And speaking of David Blaine, I had a thought a few weeks ago as I was watching his TV special where he tried to hold his breath for 9 minutes. I was thinking about how David Blaine was the new David Copperfield. David Copperfield is out; David Blaine is in. And here's the difference...

David Copperfield was still in the old style of magic where you have a stage and an audience and exotic props and foofy costumes. David Blaine (and now Criss Angel) is the new style of magic. Where you walk up to someone on the street and do a really cool card trick or "mind-reading" trick or whatever. David Copperfield was a flamboyant showman. David Blaine is anything but flamboyant. David Copperfield comes across as a performer. David Blaine comes across as just a regular guy.

Here's why this is interesting to me. David Copperfield (the Baby Boomer) is the equivalent to the Baby Boomer megachurch. David Blaine (the Gen-Xer) is the equivalent to the postmodern emerging church.

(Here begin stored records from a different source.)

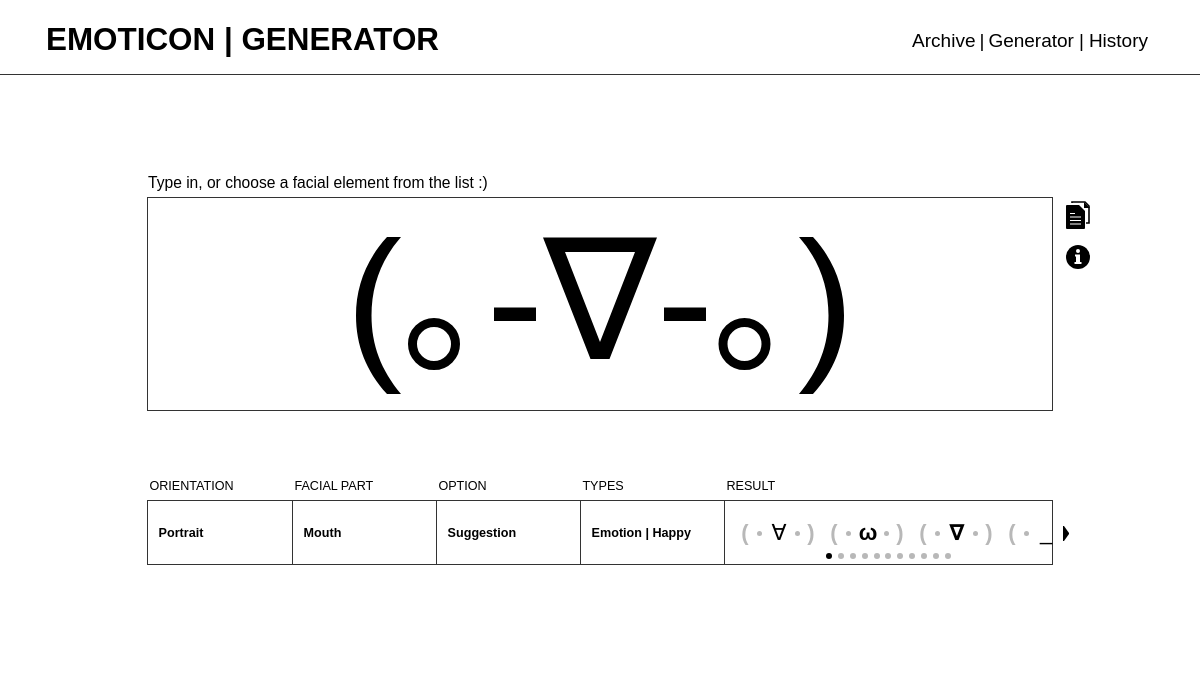
<!DOCTYPE html>
<html lang="en">
<head>
<meta charset="utf-8">
<title>Emoticon | Generator</title>
<style>
  :root {
    --ink: #000;
    --paper: #fff;
    --line: #333;
    --muted: #b8b8b8;
  }
  * { box-sizing: border-box; margin: 0; padding: 0; }
  body {
    width: 1200px;
    height: 675px;
    overflow: hidden;
    background: var(--paper);
    color: var(--ink);
    font-family: "Liberation Sans", Arial, sans-serif;
  }
  a { color: inherit; text-decoration: none; }
  svg { display: block; }

  .site-header {
    display: flex;
    justify-content: space-between;
    align-items: center;
    height: 75px;
    padding: 6px 52px 0 46px;
    border-bottom: 1px solid var(--line);
  }
  .site-title { font-size: 31.4px; line-height: 36px; white-space: nowrap; }
  .site-nav { display: flex; padding-top: 2px; font-size: 19px; line-height: 22px; white-space: nowrap; }
  .site-nav .divider { margin: 0 4px; }
  .site-nav .divider + a + .divider { margin: 0 5px; }

  main { padding: 97px 0 0 147px; }
  .prompt { height: 25px; font-size: 15.6px; line-height: 21px; padding-left: 1px; }

  .editor { display: grid; grid-template-columns: 906px 24px; column-gap: 13px; height: 214px; }
  .canvas { border: 1px solid var(--line); }
  .tools { display: flex; flex-direction: column; gap: 16px; padding-top: 4px; }

  .picker { padding-top: 66px; }
  .labels, .choices { display: grid; grid-template-columns: 145px 144px 144px 144px 329px; width: 906px; }
  .labels { height: 23px; font-size: 12.6px; line-height: 19px; }
  .labels span { padding-left: 2.4px; }
  .choices-row { display: flex; align-items: center; gap: 10px; }
  .choices { height: 65px; border: 1px solid var(--line); border-left: 0; }
  .choice {
    display: flex;
    align-items: center;
    padding-left: 10.6px;
    border-left: 1px solid var(--line);
    font-size: 12.6px;
    font-weight: bold;
  }
  .results {
    padding: 11px 0 0 15px;
    border-left: 1px solid var(--line);
    overflow: hidden;
  }
  .faces { display: flex; gap: 11px; height: 42px; }
  .face {
    flex: none;
    display: grid;
    grid-template-columns: 10px 18px 22px 14px 14px;
    align-items: center;
    justify-items: center;
    font-size: 22px;
    line-height: 42px;
  }
  .paren { color: var(--muted); font-weight: bold; }
  .eye { width: 5px; height: 5px; border-radius: 50%; background: var(--muted); }
  .mouth { font-family: "Liberation Sans", "DejaVu Sans", sans-serif; }
  .mouth.symbol { font-family: "DejaVu Sans", sans-serif; }
  .mouth.bold { font-weight: bold; }
  .pages { display: flex; gap: 5.9px; margin: -1px 0 0 86px; }
  .page { width: 6px; height: 6px; border-radius: 50%; background: var(--muted); }
  .page.current { background: var(--ink); }
</style>
</head>
<body>
<header class="site-header">
  <h1 class="site-title">EMOTICON | GENERATOR</h1>
  <nav class="site-nav">
    <a href="#">Archive</a><span class="divider">|</span><a href="#">Generator</a><span class="divider">|</span><a href="#">History</a>
  </nav>
</header>

<main>
  <p class="prompt">Type in, or choose a facial element from the list :)</p>

  <section class="editor">
    <div class="canvas">
      <svg width="904" height="212" viewBox="148 198 904 212" role="img" aria-label="Emoticon with round cheeks, dash eyes and an open mouth">
        <defs>
          <g id="half-face">
            <path d="M387 237C366 260 356 287 356 315.5C356 345 366 371 387 394H401C381 370 371.5 345 371.5 315.5C371.5 286 381 260 401 237Z"/>
            <rect x="494" y="307.5" width="42" height="13.5"/>
          </g>
        </defs>
        <use href="#half-face"/>
        <use href="#half-face" transform="matrix(-1 0 0 1 1200 0)"/>
        <g fill="none" stroke="#000" stroke-width="9">
          <circle cx="434" cy="344" r="21.5"/>
          <circle cx="744.5" cy="344" r="21.5"/>
        </g>
        <path fill-rule="evenodd" d="M543 237.5H657L609.5 359H590.5ZM565 252L600 342L635 252Z"/>
      </svg>
    </div>
    <div class="tools">
      <a href="#" aria-label="Copy">
        <svg width="24" height="28" viewBox="0 0 24 28">
          <path d="M6 2V1H19L23 5V22H20" fill="none" stroke="#000" stroke-width="1.6"/>
          <path d="M18 1L24 7H18Z"/>
          <path d="M1 4H13L19 10V27Q19 28 18 28H1Q0 28 0 27V5Q0 4 1 4Z"/>
          <path d="M4 12.5H9M4 16H15M4 19.5H15M4 23H15" stroke="#fff"/>
        </svg>
      </a>
      <a href="#" aria-label="Information">
        <svg width="24" height="24" viewBox="0 0 24 24">
          <circle cx="12" cy="12" r="12"/>
          <g fill="#fff">
            <circle cx="12" cy="6" r="2"/>
            <path d="M9 9.5H14V17H15.5V19H8.5V17H10V11.5H9Z"/>
          </g>
        </svg>
      </a>
    </div>
  </section>

  <section class="picker">
    <div class="labels">
      <span>ORIENTATION</span><span>FACIAL PART</span><span>OPTION</span><span>TYPES</span><span>RESULT</span>
    </div>
    <div class="choices-row">
      <div class="choices">
        <div class="choice">Portrait</div>
        <div class="choice">Mouth</div>
        <div class="choice">Suggestion</div>
        <div class="choice">Emotion | Happy</div>
        <div class="results">
          <div class="faces">
            <div class="face"><span class="paren">(</span><i class="eye"></i><span class="mouth symbol">∀</span><i class="eye"></i><span class="paren">)</span></div>
            <div class="face"><span class="paren">(</span><i class="eye"></i><span class="mouth bold">ω</span><i class="eye"></i><span class="paren">)</span></div>
            <div class="face"><span class="paren">(</span><i class="eye"></i><span class="mouth symbol bold">∇</span><i class="eye"></i><span class="paren">)</span></div>
            <div class="face"><span class="paren">(</span><i class="eye"></i><span class="mouth">_</span></div>
          </div>
          <div class="pages">
            <i class="page current"></i><i class="page"></i><i class="page"></i><i class="page"></i><i class="page"></i><i class="page"></i><i class="page"></i><i class="page"></i><i class="page"></i><i class="page"></i><i class="page"></i>
          </div>
        </div>
      </div>
      <a href="#" aria-label="Next results">
        <svg width="6" height="16" viewBox="0 0 6 16"><polygon points="0,1 1,1 6,8 6,9 1,16 0,16"/></svg>
      </a>
    </div>
  </section>
</main>
</body>
</html>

The Baby Boomer David Copperfield megachurch is all about putting on a great performance for a large audience. It's about being attractional. It's about getting as many people as possible into your church building. It's about lights and excitement and stage presence.

The Gen-X David Blaine postmodern emerging church is all about going out into the street to meet people. It's about being incarnational. It's about meeting people where they are--on the street. It's about talking with someone one-on-one and letting them know that they are loved and that they belong.

Don't get me wrong, the David Copperfield church is still great and meets a lot of peoples' needs and does help people grow in their relationship with Jesus. But I have a feeling that these emerging generations will find more of a home in the David Blaine church--where real people say to real people, "Hey, I want to show you something..."